Mosques in Lisbon's Mouraria quarter 'full to bursting'
Image: Miguel A. Lopes/ Lusa

Mosques in Lisbon’s Mouraria quarter ‘full to bursting’

Muslims challenge City Hall to ‘make good on promises’ and build new mosque

Lusa today reports on “Long queues outside Lisbon mosques as council fails to keep promise”.

“Mosques in the Lisbon city centre neighbourhood of Mouraria are unable to accommodate all those who want to enter them, with many faithful queuing outside, waiting for their turn to pray – with past promises from Lisbon city council to build a new space yet to be kept”, continues the text.

“The crowds are at their largest on Fridays, a holy day for Islam, with two queues: on one side for the mosque in Rua do Terreirinho, which is smaller, on the other for the Islamic Centre of Bangladesh, in Beco de São Marçal.

“Down Rua do Benformoso, the area’s narrow main thoroughfare and up Calçada Agostinho de Carvalho, as 1 pm  approaches, more and more men, old and young, and some children, from a variety of backgrounds, but predominantly from the Indian subcontinent, take up their positions.

Image: Miguel A. Lopes/ Lusa

“During the changeover between prayers, those inside leave quickly, even without putting on their shoes, so as not to block up the entrance. Outside, some people have been waiting for more than two hours.

“With a capacity for 500 worshippers and two carpeted rooms, one upstairs and one downstairs, the Bangladesh Islamic Centre is awaiting a move to a new location, promised by the city council 12 years ago – when Portugal’s current prime minister, António Costa of the Socialist Party (PS), was mayor of Lisbon.

“The existing space, which was bought by the Bangladeshi community many years ago, cannot welcome all the worshippers who seek it out, acknowledges Rana Taslim Uddin, the centre’s president, who when he arrived in Mouraria in 1991 was one of just six Bangladeshi nationals in the city.

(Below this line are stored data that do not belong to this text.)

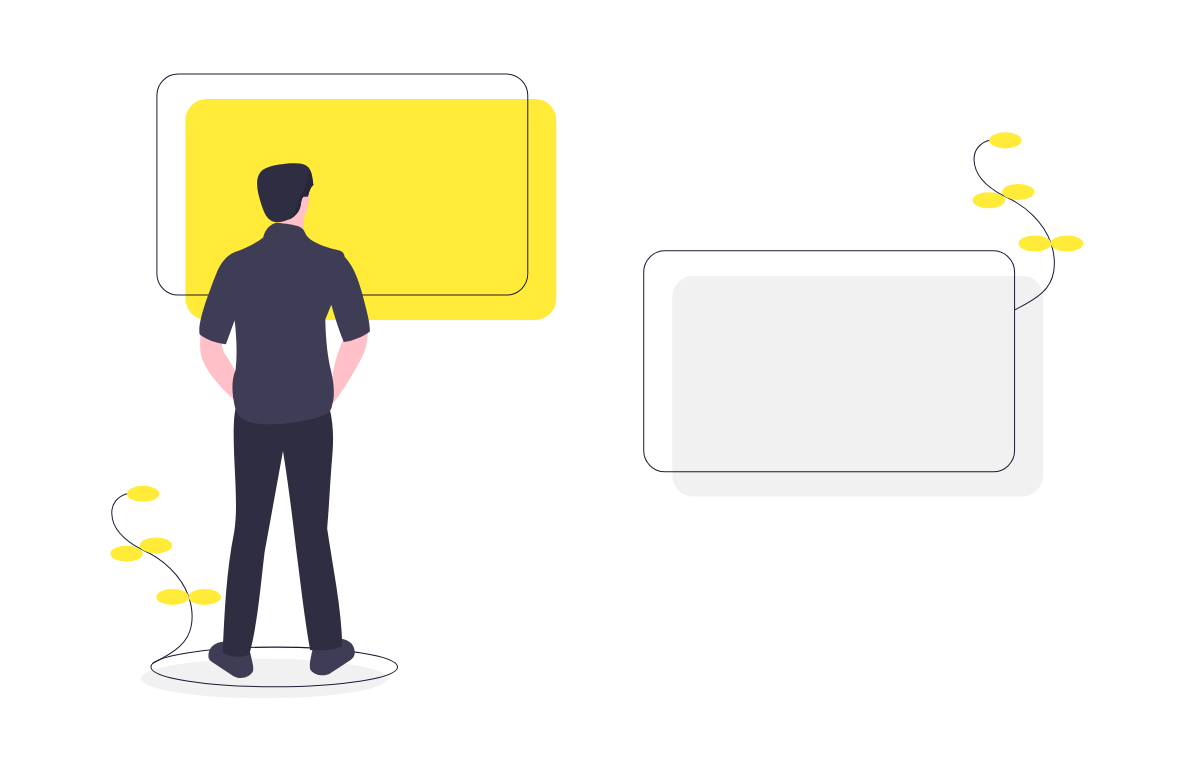
<!DOCTYPE html>
<html lang="en">
<head>
<meta charset="utf-8">
<title>Man facing an empty board</title>
<style>
:root {
  --paper: #ffffff;
  --accent: #ffeb38;
  --shade: #f1f1f1;
  --line: #1c1a36;
  --shirt: #3f3d56;
  --ink: #2f2d41;
  --ink-deep: #28263a;
  --skin: #ffc1c7;
}
* { box-sizing: border-box; }
html, body { margin: 0; width: 1200px; height: 776px; overflow: hidden; background: var(--paper); }
.illustration { display: block; width: 1200px; height: 776px; }
.outline { fill: none; stroke: var(--line); stroke-width: 1.1; }
.accent { fill: var(--accent); }
.shade { fill: var(--shade); }
.shirt, .shoe { fill: var(--shirt); }
.trousers, .hair { fill: var(--ink); }
.hair-side { fill: var(--ink-deep); }
.skin { fill: var(--skin); }
</style>
</head>
<body>
<svg class="illustration" viewBox="0 0 1304 843" preserveAspectRatio="none" role="img" aria-label="Man seen from behind, standing before a yellow board, with a grey board to the right">
  <defs>
    <rect id="panel" width="403" height="240" rx="23"/>
    <ellipse id="leaf" rx="17.6" ry="8.7"/>
    <g id="sprout">
      <path class="outline" d="M1076 152C1064 155 1058 164 1058.500 174C1059 190 1072 203 1091 213C1114 223 1134 241 1142 264C1146 276 1146.500 286 1145 295C1142 314 1128 324 1103 336.500"/>
      <g class="accent">
        <use href="#leaf" x="1092.500" y="152.500"/>
        <use href="#leaf" x="1106.500" y="208.500"/>
        <use href="#leaf" x="1074.500" y="217.500"/>
        <use href="#leaf" x="1124.500" y="264.500"/>
        <use href="#leaf" x="1159.500" y="264.500"/>
      </g>
    </g>
  </defs>

  <g id="yellow-board">
    <use class="accent" href="#panel" x="201.500" y="107.500"/>
    <use class="outline" href="#panel" x="170.500" y="80.500"/>
  </g>

  <g id="grey-board">
    <use class="shade" href="#panel" x="730.500" y="299.500"/>
    <use class="outline" href="#panel" x="699.500" y="272.500"/>
  </g>

  <g id="ground">
    <ellipse class="shade" cx="287" cy="737" rx="134" ry="21.500"/>
    <ellipse class="outline" cx="298" cy="724.500" rx="134" ry="21.500"/>
  </g>

  <use href="#sprout"/>
  <use href="#sprout" x="-937" y="384"/>

  <g id="man">
    <path class="shoe" d="M244 697C232 698 226 704 226.500 714C227 716 228 717.500 230 719L253 734C261 739 272 736 275 729C276 724 274 719 272 709Z"/>
    <path class="shoe" d="M370 694C380 695 386 701 385.500 710C385 713.500 383 715.500 381 717L359 731.500C352 736 340 733 337 727C336 720 338 713 340 704Z"/>
    <path class="trousers" d="M256 444C253 457 254 480 254.500 496C256 530 258 555 254.500 578C246 620 244 664 242 709C250 714 262 715 271 711C280 677 283 638 287.500 600L307.500 490C314 530 318 565 322 598C327 637 331 672 337 706C349 708 362 706 372 702C371 660 362 618 355.500 574C358 545 359 518 361.500 490C362.500 474 362 459 358 443Z"/>
    <path class="skin" d="M218 362C217 375 217 385 221 393C228 409 242 423 256 436L257 405C251 396 248 388 243 383L240 370Z"/>
    <path class="skin" d="M373 369C366 384 363 397 361 410L362 438C374 423 386 402 394 387C398 378 399 370 400 360Z"/>
    <path class="skin" d="M324 211H336C336 222 333 231 330 237L330.500 250L300 245L312 234Z"/>
    <path class="hair" d="M287 183.500C296 179 312 176.500 325 177.500C333 178 336.500 182 338 188C339 192 340 197 340.500 201C336.500 204.500 336 209 334.500 213.500H330C327 216 327.500 221 326 226C322 236 310 242 300 241.500C290 241 286 229 283 219C279 206 276 190 287 183.500Z"/>
    <path class="hair-side" d="M334 181C337 186 335 192 333 199C331 208 325 214 323 222C321 231 317 236 313 239C320 236 325 231 326.500 224C327.500 220 327 216 330 213.500H334.500C336 209 336.500 204.500 340.500 201C339.500 193 339 185 334 181Z"/>
    <path class="shirt" d="M286 258C288 249 294 243 301 242C310 243 320 244 326 246.500C331 249 331 253 334 257C341 265 358 270 369 272C373 273 374 276 374.500 279C386 291 391 309 396 328C400 343 402 352 402 360C394 366 384 370 373.500 371.500C368 358 364 345 360 331L353.500 347C354 370 356 388 360 404C363 417 364 430 361 440C360 446 357 450 350 452C325 460 300 462.500 278 460C266 458 257 453 255.500 443C252 428 251 414 256 402C258 385 257 366 255 348L245.500 374C235 373 224 369 217 363.500C214.500 352 224 325 236 295C241 284 247 277 256 273.500C266 270 277 265 286 258Z"/>
  </g>
</svg>
</body>
</html>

“This mosque doesn’t have the right conditions, because there’s no emergency exit, no windows,” he said. “It’s very difficult in the heat.”

Rana estimates that a place of worship is needed “for more or less two thousand people” now.

There are currently an estimated 60,000 Bangladesh nationals living in Portugal, mainly working as traders, Lusa continues.

“During Ramadan, the holy month for Muslims, the Muslims of Mouraria are not even able to break their fast together, as tradition dictates. And the current place of worship has no separate prayer room for women.

“A few days ago, Rana invited the current mayor of Lisbon, Carlos Moedas of the centre-right Social Democratic Party (PSD), who was elected in 2021, to visit the mosque”.

“The new mayor hasn’t replied yet,” he told Lusa, lamenting: “Politicians are in the moment, but then they forget.”

The current place of worship, agrees Miguel Coelho, Socialist president of the Santa Maria Maior parish council, “is unsuitable for the many people it attracts”. It is “absolutely necessary” to fulfil “the commitment made” to build a new mosque, which he recalls was “voted for by all the city’s political forces, including the representatives of the democratic right, the PSD and CDS-PP”.

A new mosque is needed, he stressed, “precisely so that these people don’t have to set up informal mosques in garages and/or shop spaces.”

The idea of building a new mosque in Mouraria, was first floated in 2012 but has since been mired in protests and delays, Lusa explains.

Initially the plan was to demolish buildings to create a square that would allow access to the place of worship via a pedestrianised passage between Rua da Palma, a major avenue nearby, and Rua do Benformoso.

In 2015, the matter was once again discussed at a public meeting organised by the city council, this time to ask Lisbon’s Municipal Assembly to approve the declaration of public utility for the expropriation of the buildings needed to carry out the project – a proposal that was unanimously approved.

However, a court challenge over the expropriation of two buildings by the owners, questioning the amount of compensation offered, delayed the whole process. The city council later said it was considering reformulating the project.

In June last year PS members in the Municipal Assembly criticised the “noisy silence” on the whole subject of the mosque plan.

In response, deputy mayor, Filipe Anacoreta Correia (CDS-PP), said that the council had carried out all the necessary procedures on the Mouraria mosque project but that “no decision has been taken” on the matter.

When questioned on all this by Lusa, the council did not respond.

Mouraria today is home to a large South Asian community, with many people from Bangladesh, India, Nepal and Pakistan, says the State news agency.

“Traders in the area complain that the current situation – with a high concentration of Muslim worshippers on the streets, particularly on Fridays – is detrimental to business.

“People can’t all fit inside and they have to pray in the street and that does cause discomfort at times, but nothing more than that,” says Miguel Coelho, stressing: “We don’t have religious conflict here.”

His words come just days after a proposed march by far-right organisations through the area was banned by the council, on the advice of police.

Source material: LUSA